**How to complete this task**
In your copy, include every line of the records exactly and no picture at all.
# # # # #
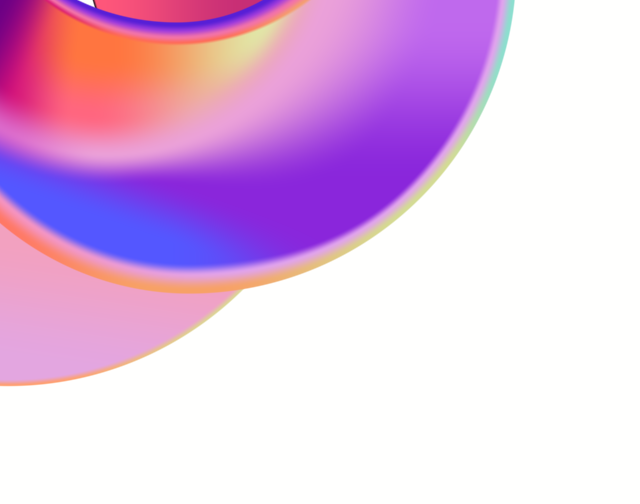
Reproduce this background procedurally as a Shadertoy shader.

```glsl
#define DISC_CENTER vec2(0.376, -0.066)
#define DISC_RADIUS 0.6485
#define BACK_CENTER vec2(0.0165, 0.104)
#define BACK_RADIUS 0.662
#define RIDGE_CENTER vec2(0.2145, -0.1485)
#define RIDGE_RADIUS 0.462
#define LIP_CENTER vec2(0.3515, -0.348)
#define LIP_RADIUS 0.437
#define HOLE_CENTER vec2(0.3515, -0.302)
#define HOLE_RADIUS 0.3465

const vec3 PAPER = vec3(1.0, 1.0, 0.995);

// Depth inside a circle whose left half is scaled horizontally
float depthInside(vec2 p, vec2 center, float radius, float leftScale) {
    vec2 d = p - center;
    if (d.x < 0.0) d.x *= leftScale;
    return radius - length(d);
}

float coverage(float depth) {
    float pixel = 1.0 / iResolution.y;
    return smoothstep(-pixel, pixel, depth);
}

// Pale petal behind the main disc
vec3 backColor(vec2 p, float depth) {
    vec3 rose = vec3(0.95, 0.63, 0.75);
    vec3 lilac = vec3(0.89, 0.65, 0.88);
    vec3 col = mix(rose, lilac, smoothstep(0.46, 0.72, p.y - 0.15 * p.x));
    vec3 edge = mix(vec3(1.0, 0.62, 0.42), vec3(0.86, 0.84, 0.58), smoothstep(0.1, 0.45, p.x));
    return mix(edge, col, smoothstep(0.0, 0.014, depth));
}

// Warm slope between the lip and the pink ridge
vec3 warmColor(vec2 p, float ridge) {
    float right = smoothstep(0.22, 0.54, p.x);
    vec3 gold = mix(vec3(1.0, 0.46, 0.25), vec3(0.88, 0.91, 0.66), right);
    vec3 rose = mix(vec3(1.0, 0.40, 0.50), vec3(0.93, 0.68, 0.65), smoothstep(0.18, 0.42, p.x));
    vec3 col = mix(gold, rose, smoothstep(-0.20 + 0.10 * right, -0.08 + 0.05 * right, ridge));
    float magenta = 1.0 - smoothstep(0.02, 0.17, p.x + 0.1 * p.y);
    col = mix(col, vec3(0.82, 0.06, 0.48), magenta);
    float shade = 1.0 - smoothstep(0.0, 0.13, p.x + 0.5 * p.y);
    return mix(col, vec3(0.42, 0.0, 0.52), shade);
}

// Violet slope beyond the ridge, turning blue at the lower left
vec3 coolColor(vec2 p) {
    vec3 orchid = vec3(0.75, 0.41, 0.93);
    vec3 violet = vec3(0.54, 0.15, 0.86);
    vec3 col = mix(orchid, violet, smoothstep(0.04, 0.36, p.y));
    float blue = smoothstep(-0.09, 0.035, p.y - 0.33 - 0.35 * p.x);
    blue *= 1.0 - smoothstep(0.33, 0.70, p.x);
    return mix(col, vec3(0.33, 0.34, 1.0), blue);
}

vec3 bodyColor(vec2 p) {
    float ridge = length(p - RIDGE_CENTER) - RIDGE_RADIUS;
    vec3 pink = mix(vec3(0.86, 0.42, 0.80), vec3(0.92, 0.63, 0.85), smoothstep(0.0, 0.2, p.x));
    vec3 col = mix(warmColor(p, ridge), pink, smoothstep(-0.085, 0.0, ridge));
    float spread = mix(0.055, 0.22, smoothstep(0.25, 0.75, p.x));
    return mix(col, coolColor(p), smoothstep(-0.01, spread, ridge));
}

// Rounded outer rim, from coral through yellow to mint
vec3 addRim(vec3 col, vec2 p, float depth) {
    float width = mix(0.054, 0.034, smoothstep(0.4, 0.8, p.x));
    float t = depth / width;
    vec3 edge = mix(vec3(1.0, 0.47, 0.40), vec3(0.97, 0.63, 0.40), smoothstep(0.0, 0.3, p.x));
    edge = mix(edge, vec3(0.83, 0.86, 0.58), smoothstep(0.42, 0.82, p.x));
    edge = mix(edge, vec3(0.55, 0.87, 0.81), smoothstep(0.88, 1.01, p.x));
    vec3 inner = mix(vec3(0.96, 0.58, 0.76), vec3(0.88, 0.64, 0.93), smoothstep(0.0, 0.5, p.x));
    vec3 rim = mix(edge, inner, smoothstep(0.1, 0.75, t));
    return mix(rim, col, smoothstep(0.65, 1.12, t));
}

// Curled lip around the opening
vec3 lipColor(float t, vec2 p) {
    vec3 outer = mix(vec3(0.85, 0.10, 0.46), vec3(1.0, 0.42, 0.34), smoothstep(0.10, 0.25, p.x));
    outer = mix(outer, vec3(0.96, 0.62, 0.44), smoothstep(0.42, 0.60, p.x));
    vec3 col = mix(vec3(0.34, 0.12, 0.84), vec3(0.64, 0.24, 0.86), smoothstep(0.1, 0.45, t));
    col = mix(col, vec3(0.95, 0.45, 0.66), smoothstep(0.35, 0.70, t));
    return mix(col, outer, smoothstep(0.65, 0.95, t));
}

vec3 holeColor(vec2 p) {
    vec3 col = mix(vec3(1.0, 0.34, 0.48), vec3(0.78, 0.18, 0.46), smoothstep(0.18, 0.50, p.x));
    float wall = p.x - 0.184 - 0.3 * p.y;
    col = mix(vec3(0.12, 0.04, 0.10), col, smoothstep(0.0, 0.006, wall));
    return mix(PAPER, col, coverage(wall));
}

void mainImage(out vec4 fragColor, in vec2 fragCoord) {
    // Height units, with y measured down from the top edge
    vec2 p = vec2(fragCoord.x, iResolution.y - fragCoord.y) / iResolution.y;
    float back = depthInside(p, BACK_CENTER, BACK_RADIUS, 1.0);
    float disc = depthInside(p, DISC_CENTER, DISC_RADIUS, 1.07);
    float lip = depthInside(p, LIP_CENTER, LIP_RADIUS, 1.0);
    float hole = depthInside(p, HOLE_CENTER, HOLE_RADIUS, 0.86);

    vec3 col = mix(PAPER, backColor(p, back), coverage(back));
    col = mix(col, addRim(bodyColor(p), p, disc), coverage(disc));
    float lipT = clamp(-hole / max(lip - hole, 0.001), 0.0, 1.0);
    col = mix(col, lipColor(lipT, p), smoothstep(-0.003, 0.005, lip));
    col = mix(col, holeColor(p), coverage(hole));
    fragColor = vec4(col, 1.0);
}
```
# # # # #
**Answer space**
Reproduce this background procedurally as a Shadertoy shader.

```glsl
#define DISC_CENTER vec2(0.376, -0.066)
#define DISC_RADIUS 0.6485
#define BACK_CENTER vec2(0.0165, 0.104)
#define BACK_RADIUS 0.662
#define RIDGE_CENTER vec2(0.2145, -0.1485)
#define RIDGE_RADIUS 0.462
#define LIP_CENTER vec2(0.3515, -0.348)
#define LIP_RADIUS 0.437
#define HOLE_CENTER vec2(0.3515, -0.302)
#define HOLE_RADIUS 0.3465

const vec3 PAPER = vec3(1.0, 1.0, 0.995);

// Depth inside a circle whose left half is scaled horizontally
float depthInside(vec2 p, vec2 center, float radius, float leftScale) {
    vec2 d = p - center;
    if (d.x < 0.0) d.x *= leftScale;
    return radius - length(d);
}

float coverage(float depth) {
    float pixel = 1.0 / iResolution.y;
    return smoothstep(-pixel, pixel, depth);
}

// Pale petal behind the main disc
vec3 backColor(vec2 p, float depth) {
    vec3 rose = vec3(0.95, 0.63, 0.75);
    vec3 lilac = vec3(0.89, 0.65, 0.88);
    vec3 col = mix(rose, lilac, smoothstep(0.46, 0.72, p.y - 0.15 * p.x));
    vec3 edge = mix(vec3(1.0, 0.62, 0.42), vec3(0.86, 0.84, 0.58), smoothstep(0.1, 0.45, p.x));
    return mix(edge, col, smoothstep(0.0, 0.014, depth));
}

// Warm slope between the lip and the pink ridge
vec3 warmColor(vec2 p, float ridge) {
    float right = smoothstep(0.22, 0.54, p.x);
    vec3 gold = mix(vec3(1.0, 0.46, 0.25), vec3(0.88, 0.91, 0.66), right);
    vec3 rose = mix(vec3(1.0, 0.40, 0.50), vec3(0.93, 0.68, 0.65), smoothstep(0.18, 0.42, p.x));
    vec3 col = mix(gold, rose, smoothstep(-0.20 + 0.10 * right, -0.08 + 0.05 * right, ridge));
    float magenta = 1.0 - smoothstep(0.02, 0.17, p.x + 0.1 * p.y);
    col = mix(col, vec3(0.82, 0.06, 0.48), magenta);
    float shade = 1.0 - smoothstep(0.0, 0.13, p.x + 0.5 * p.y);
    return mix(col, vec3(0.42, 0.0, 0.52), shade);
}

// Violet slope beyond the ridge, turning blue at the lower left
vec3 coolColor(vec2 p) {
    vec3 orchid = vec3(0.75, 0.41, 0.93);
    vec3 violet = vec3(0.54, 0.15, 0.86);
    vec3 col = mix(orchid, violet, smoothstep(0.04, 0.36, p.y));
    float blue = smoothstep(-0.09, 0.035, p.y - 0.33 - 0.35 * p.x);
    blue *= 1.0 - smoothstep(0.33, 0.70, p.x);
    return mix(col, vec3(0.33, 0.34, 1.0), blue);
}

vec3 bodyColor(vec2 p) {
    float ridge = length(p - RIDGE_CENTER) - RIDGE_RADIUS;
    vec3 pink = mix(vec3(0.86, 0.42, 0.80), vec3(0.92, 0.63, 0.85), smoothstep(0.0, 0.2, p.x));
    vec3 col = mix(warmColor(p, ridge), pink, smoothstep(-0.085, 0.0, ridge));
    float spread = mix(0.055, 0.22, smoothstep(0.25, 0.75, p.x));
    return mix(col, coolColor(p), smoothstep(-0.01, spread, ridge));
}

// Rounded outer rim, from coral through yellow to mint
vec3 addRim(vec3 col, vec2 p, float depth) {
    float width = mix(0.054, 0.034, smoothstep(0.4, 0.8, p.x));
    float t = depth / width;
    vec3 edge = mix(vec3(1.0, 0.47, 0.40), vec3(0.97, 0.63, 0.40), smoothstep(0.0, 0.3, p.x));
    edge = mix(edge, vec3(0.83, 0.86, 0.58), smoothstep(0.42, 0.82, p.x));
    edge = mix(edge, vec3(0.55, 0.87, 0.81), smoothstep(0.88, 1.01, p.x));
    vec3 inner = mix(vec3(0.96, 0.58, 0.76), vec3(0.88, 0.64, 0.93), smoothstep(0.0, 0.5, p.x));
    vec3 rim = mix(edge, inner, smoothstep(0.1, 0.75, t));
    return mix(rim, col, smoothstep(0.65, 1.12, t));
}

// Curled lip around the opening
vec3 lipColor(float t, vec2 p) {
    vec3 outer = mix(vec3(0.85, 0.10, 0.46), vec3(1.0, 0.42, 0.34), smoothstep(0.10, 0.25, p.x));
    outer = mix(outer, vec3(0.96, 0.62, 0.44), smoothstep(0.42, 0.60, p.x));
    vec3 col = mix(vec3(0.34, 0.12, 0.84), vec3(0.64, 0.24, 0.86), smoothstep(0.1, 0.45, t));
    col = mix(col, vec3(0.95, 0.45, 0.66), smoothstep(0.35, 0.70, t));
    return mix(col, outer, smoothstep(0.65, 0.95, t));
}

vec3 holeColor(vec2 p) {
    vec3 col = mix(vec3(1.0, 0.34, 0.48), vec3(0.78, 0.18, 0.46), smoothstep(0.18, 0.50, p.x));
    float wall = p.x - 0.184 - 0.3 * p.y;
    col = mix(vec3(0.12, 0.04, 0.10), col, smoothstep(0.0, 0.006, wall));
    return mix(PAPER, col, coverage(wall));
}

void mainImage(out vec4 fragColor, in vec2 fragCoord) {
    // Height units, with y measured down from the top edge
    vec2 p = vec2(fragCoord.x, iResolution.y - fragCoord.y) / iResolution.y;
    float back = depthInside(p, BACK_CENTER, BACK_RADIUS, 1.0);
    float disc = depthInside(p, DISC_CENTER, DISC_RADIUS, 1.07);
    float lip = depthInside(p, LIP_CENTER, LIP_RADIUS, 1.0);
    float hole = depthInside(p, HOLE_CENTER, HOLE_RADIUS, 0.86);

    vec3 col = mix(PAPER, backColor(p, back), coverage(back));
    col = mix(col, addRim(bodyColor(p), p, disc), coverage(disc));
    float lipT = clamp(-hole / max(lip - hole, 0.001), 0.0, 1.0);
    col = mix(col, lipColor(lipT, p), smoothstep(-0.003, 0.005, lip));
    col = mix(col, holeColor(p), coverage(hole));
    fragColor = vec4(col, 1.0);
}
```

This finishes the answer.